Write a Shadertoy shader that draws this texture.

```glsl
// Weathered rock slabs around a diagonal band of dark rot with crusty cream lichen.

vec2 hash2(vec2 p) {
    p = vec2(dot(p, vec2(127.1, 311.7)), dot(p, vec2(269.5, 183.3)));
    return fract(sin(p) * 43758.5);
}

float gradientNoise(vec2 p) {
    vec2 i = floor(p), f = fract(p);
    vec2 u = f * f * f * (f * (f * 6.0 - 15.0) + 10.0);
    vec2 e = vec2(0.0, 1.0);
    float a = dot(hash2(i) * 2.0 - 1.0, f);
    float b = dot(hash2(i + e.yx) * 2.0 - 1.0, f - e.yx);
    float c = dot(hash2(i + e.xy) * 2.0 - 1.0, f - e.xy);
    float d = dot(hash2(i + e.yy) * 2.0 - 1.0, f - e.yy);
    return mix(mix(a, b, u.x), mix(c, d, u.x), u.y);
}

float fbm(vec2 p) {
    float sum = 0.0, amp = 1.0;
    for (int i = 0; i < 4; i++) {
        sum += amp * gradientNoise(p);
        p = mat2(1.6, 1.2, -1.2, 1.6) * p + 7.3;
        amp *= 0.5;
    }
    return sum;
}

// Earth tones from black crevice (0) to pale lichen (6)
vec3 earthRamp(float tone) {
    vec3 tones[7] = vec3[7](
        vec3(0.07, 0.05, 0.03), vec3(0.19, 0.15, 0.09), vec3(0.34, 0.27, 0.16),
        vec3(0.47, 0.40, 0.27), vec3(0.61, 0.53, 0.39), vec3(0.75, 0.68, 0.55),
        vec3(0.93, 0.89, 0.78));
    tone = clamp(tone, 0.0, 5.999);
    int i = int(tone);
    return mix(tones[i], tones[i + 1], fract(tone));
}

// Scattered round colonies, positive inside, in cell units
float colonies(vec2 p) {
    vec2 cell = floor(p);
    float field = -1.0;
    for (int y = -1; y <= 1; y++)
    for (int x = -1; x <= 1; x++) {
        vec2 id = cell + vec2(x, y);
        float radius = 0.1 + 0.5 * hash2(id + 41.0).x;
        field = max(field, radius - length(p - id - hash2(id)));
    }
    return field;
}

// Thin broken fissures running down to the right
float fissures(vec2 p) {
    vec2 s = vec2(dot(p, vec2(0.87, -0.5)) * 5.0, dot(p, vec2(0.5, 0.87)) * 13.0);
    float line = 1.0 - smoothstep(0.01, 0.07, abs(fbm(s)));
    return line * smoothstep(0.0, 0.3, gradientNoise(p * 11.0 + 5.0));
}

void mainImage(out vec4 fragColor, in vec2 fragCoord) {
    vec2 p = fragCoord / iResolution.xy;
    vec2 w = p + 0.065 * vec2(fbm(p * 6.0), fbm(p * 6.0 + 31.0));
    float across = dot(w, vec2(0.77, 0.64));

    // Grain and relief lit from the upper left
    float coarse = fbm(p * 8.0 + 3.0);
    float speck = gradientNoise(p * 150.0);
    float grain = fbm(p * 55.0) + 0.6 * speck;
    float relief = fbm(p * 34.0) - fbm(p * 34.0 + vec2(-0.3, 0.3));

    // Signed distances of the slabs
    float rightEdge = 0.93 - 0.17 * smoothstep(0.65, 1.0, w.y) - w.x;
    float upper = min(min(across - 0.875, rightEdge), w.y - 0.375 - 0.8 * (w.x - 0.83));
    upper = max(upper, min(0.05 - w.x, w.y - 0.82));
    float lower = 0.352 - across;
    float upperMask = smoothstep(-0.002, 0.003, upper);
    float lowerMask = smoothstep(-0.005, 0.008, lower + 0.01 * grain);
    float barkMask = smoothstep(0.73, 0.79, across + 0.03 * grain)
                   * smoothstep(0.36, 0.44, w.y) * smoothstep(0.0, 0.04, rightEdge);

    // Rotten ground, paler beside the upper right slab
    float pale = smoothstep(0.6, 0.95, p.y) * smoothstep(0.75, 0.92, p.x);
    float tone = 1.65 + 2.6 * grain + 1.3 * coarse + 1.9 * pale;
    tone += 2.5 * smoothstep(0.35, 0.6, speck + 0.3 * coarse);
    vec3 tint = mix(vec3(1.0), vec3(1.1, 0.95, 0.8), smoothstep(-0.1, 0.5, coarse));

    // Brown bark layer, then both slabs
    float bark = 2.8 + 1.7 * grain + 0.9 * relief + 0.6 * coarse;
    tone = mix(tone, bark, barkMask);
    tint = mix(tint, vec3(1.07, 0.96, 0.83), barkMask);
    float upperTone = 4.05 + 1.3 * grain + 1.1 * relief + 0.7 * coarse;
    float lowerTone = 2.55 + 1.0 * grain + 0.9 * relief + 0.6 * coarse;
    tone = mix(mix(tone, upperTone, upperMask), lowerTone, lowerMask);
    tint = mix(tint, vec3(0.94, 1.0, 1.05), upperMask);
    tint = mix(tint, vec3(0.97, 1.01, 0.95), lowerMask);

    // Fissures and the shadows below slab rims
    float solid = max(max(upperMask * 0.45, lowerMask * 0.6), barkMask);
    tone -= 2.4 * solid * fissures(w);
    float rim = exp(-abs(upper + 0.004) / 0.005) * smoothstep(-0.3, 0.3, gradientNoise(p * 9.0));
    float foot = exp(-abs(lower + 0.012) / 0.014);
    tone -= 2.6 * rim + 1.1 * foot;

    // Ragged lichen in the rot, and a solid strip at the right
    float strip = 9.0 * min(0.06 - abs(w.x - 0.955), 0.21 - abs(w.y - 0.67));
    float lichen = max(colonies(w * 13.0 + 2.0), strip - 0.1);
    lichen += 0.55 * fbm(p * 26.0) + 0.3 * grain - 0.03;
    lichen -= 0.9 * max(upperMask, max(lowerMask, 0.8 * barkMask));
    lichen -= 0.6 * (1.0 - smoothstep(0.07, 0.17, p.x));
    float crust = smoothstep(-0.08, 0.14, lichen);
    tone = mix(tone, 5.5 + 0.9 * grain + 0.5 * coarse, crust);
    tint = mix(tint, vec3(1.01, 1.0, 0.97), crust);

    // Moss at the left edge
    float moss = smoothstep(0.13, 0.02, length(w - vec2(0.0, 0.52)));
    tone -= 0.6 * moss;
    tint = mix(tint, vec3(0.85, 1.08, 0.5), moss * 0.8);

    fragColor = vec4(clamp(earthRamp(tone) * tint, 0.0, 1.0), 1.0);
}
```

● Your instructions: The records above should be returned exactly.

● Answer to this task:
Write a Shadertoy shader that draws this texture.

```glsl
// Weathered rock slabs around a diagonal band of dark rot with crusty cream lichen.

vec2 hash2(vec2 p) {
    p = vec2(dot(p, vec2(127.1, 311.7)), dot(p, vec2(269.5, 183.3)));
    return fract(sin(p) * 43758.5);
}

float gradientNoise(vec2 p) {
    vec2 i = floor(p), f = fract(p);
    vec2 u = f * f * f * (f * (f * 6.0 - 15.0) + 10.0);
    vec2 e = vec2(0.0, 1.0);
    float a = dot(hash2(i) * 2.0 - 1.0, f);
    float b = dot(hash2(i + e.yx) * 2.0 - 1.0, f - e.yx);
    float c = dot(hash2(i + e.xy) * 2.0 - 1.0, f - e.xy);
    float d = dot(hash2(i + e.yy) * 2.0 - 1.0, f - e.yy);
    return mix(mix(a, b, u.x), mix(c, d, u.x), u.y);
}

float fbm(vec2 p) {
    float sum = 0.0, amp = 1.0;
    for (int i = 0; i < 4; i++) {
        sum += amp * gradientNoise(p);
        p = mat2(1.6, 1.2, -1.2, 1.6) * p + 7.3;
        amp *= 0.5;
    }
    return sum;
}

// Earth tones from black crevice (0) to pale lichen (6)
vec3 earthRamp(float tone) {
    vec3 tones[7] = vec3[7](
        vec3(0.07, 0.05, 0.03), vec3(0.19, 0.15, 0.09), vec3(0.34, 0.27, 0.16),
        vec3(0.47, 0.40, 0.27), vec3(0.61, 0.53, 0.39), vec3(0.75, 0.68, 0.55),
        vec3(0.93, 0.89, 0.78));
    tone = clamp(tone, 0.0, 5.999);
    int i = int(tone);
    return mix(tones[i], tones[i + 1], fract(tone));
}

// Scattered round colonies, positive inside, in cell units
float colonies(vec2 p) {
    vec2 cell = floor(p);
    float field = -1.0;
    for (int y = -1; y <= 1; y++)
    for (int x = -1; x <= 1; x++) {
        vec2 id = cell + vec2(x, y);
        float radius = 0.1 + 0.5 * hash2(id + 41.0).x;
        field = max(field, radius - length(p - id - hash2(id)));
    }
    return field;
}

// Thin broken fissures running down to the right
float fissures(vec2 p) {
    vec2 s = vec2(dot(p, vec2(0.87, -0.5)) * 5.0, dot(p, vec2(0.5, 0.87)) * 13.0);
    float line = 1.0 - smoothstep(0.01, 0.07, abs(fbm(s)));
    return line * smoothstep(0.0, 0.3, gradientNoise(p * 11.0 + 5.0));
}

void mainImage(out vec4 fragColor, in vec2 fragCoord) {
    vec2 p = fragCoord / iResolution.xy;
    vec2 w = p + 0.065 * vec2(fbm(p * 6.0), fbm(p * 6.0 + 31.0));
    float across = dot(w, vec2(0.77, 0.64));

    // Grain and relief lit from the upper left
    float coarse = fbm(p * 8.0 + 3.0);
    float speck = gradientNoise(p * 150.0);
    float grain = fbm(p * 55.0) + 0.6 * speck;
    float relief = fbm(p * 34.0) - fbm(p * 34.0 + vec2(-0.3, 0.3));

    // Signed distances of the slabs
    float rightEdge = 0.93 - 0.17 * smoothstep(0.65, 1.0, w.y) - w.x;
    float upper = min(min(across - 0.875, rightEdge), w.y - 0.375 - 0.8 * (w.x - 0.83));
    upper = max(upper, min(0.05 - w.x, w.y - 0.82));
    float lower = 0.352 - across;
    float upperMask = smoothstep(-0.002, 0.003, upper);
    float lowerMask = smoothstep(-0.005, 0.008, lower + 0.01 * grain);
    float barkMask = smoothstep(0.73, 0.79, across + 0.03 * grain)
                   * smoothstep(0.36, 0.44, w.y) * smoothstep(0.0, 0.04, rightEdge);

    // Rotten ground, paler beside the upper right slab
    float pale = smoothstep(0.6, 0.95, p.y) * smoothstep(0.75, 0.92, p.x);
    float tone = 1.65 + 2.6 * grain + 1.3 * coarse + 1.9 * pale;
    tone += 2.5 * smoothstep(0.35, 0.6, speck + 0.3 * coarse);
    vec3 tint = mix(vec3(1.0), vec3(1.1, 0.95, 0.8), smoothstep(-0.1, 0.5, coarse));

    // Brown bark layer, then both slabs
    float bark = 2.8 + 1.7 * grain + 0.9 * relief + 0.6 * coarse;
    tone = mix(tone, bark, barkMask);
    tint = mix(tint, vec3(1.07, 0.96, 0.83), barkMask);
    float upperTone = 4.05 + 1.3 * grain + 1.1 * relief + 0.7 * coarse;
    float lowerTone = 2.55 + 1.0 * grain + 0.9 * relief + 0.6 * coarse;
    tone = mix(mix(tone, upperTone, upperMask), lowerTone, lowerMask);
    tint = mix(tint, vec3(0.94, 1.0, 1.05), upperMask);
    tint = mix(tint, vec3(0.97, 1.01, 0.95), lowerMask);

    // Fissures and the shadows below slab rims
    float solid = max(max(upperMask * 0.45, lowerMask * 0.6), barkMask);
    tone -= 2.4 * solid * fissures(w);
    float rim = exp(-abs(upper + 0.004) / 0.005) * smoothstep(-0.3, 0.3, gradientNoise(p * 9.0));
    float foot = exp(-abs(lower + 0.012) / 0.014);
    tone -= 2.6 * rim + 1.1 * foot;

    // Ragged lichen in the rot, and a solid strip at the right
    float strip = 9.0 * min(0.06 - abs(w.x - 0.955), 0.21 - abs(w.y - 0.67));
    float lichen = max(colonies(w * 13.0 + 2.0), strip - 0.1);
    lichen += 0.55 * fbm(p * 26.0) + 0.3 * grain - 0.03;
    lichen -= 0.9 * max(upperMask, max(lowerMask, 0.8 * barkMask));
    lichen -= 0.6 * (1.0 - smoothstep(0.07, 0.17, p.x));
    float crust = smoothstep(-0.08, 0.14, lichen);
    tone = mix(tone, 5.5 + 0.9 * grain + 0.5 * coarse, crust);
    tint = mix(tint, vec3(1.01, 1.0, 0.97), crust);

    // Moss at the left edge
    float moss = smoothstep(0.13, 0.02, length(w - vec2(0.0, 0.52)));
    tone -= 0.6 * moss;
    tint = mix(tint, vec3(0.85, 1.08, 0.5), moss * 0.8);

    fragColor = vec4(clamp(earthRamp(tone) * tint, 0.0, 1.0), 1.0);
}
```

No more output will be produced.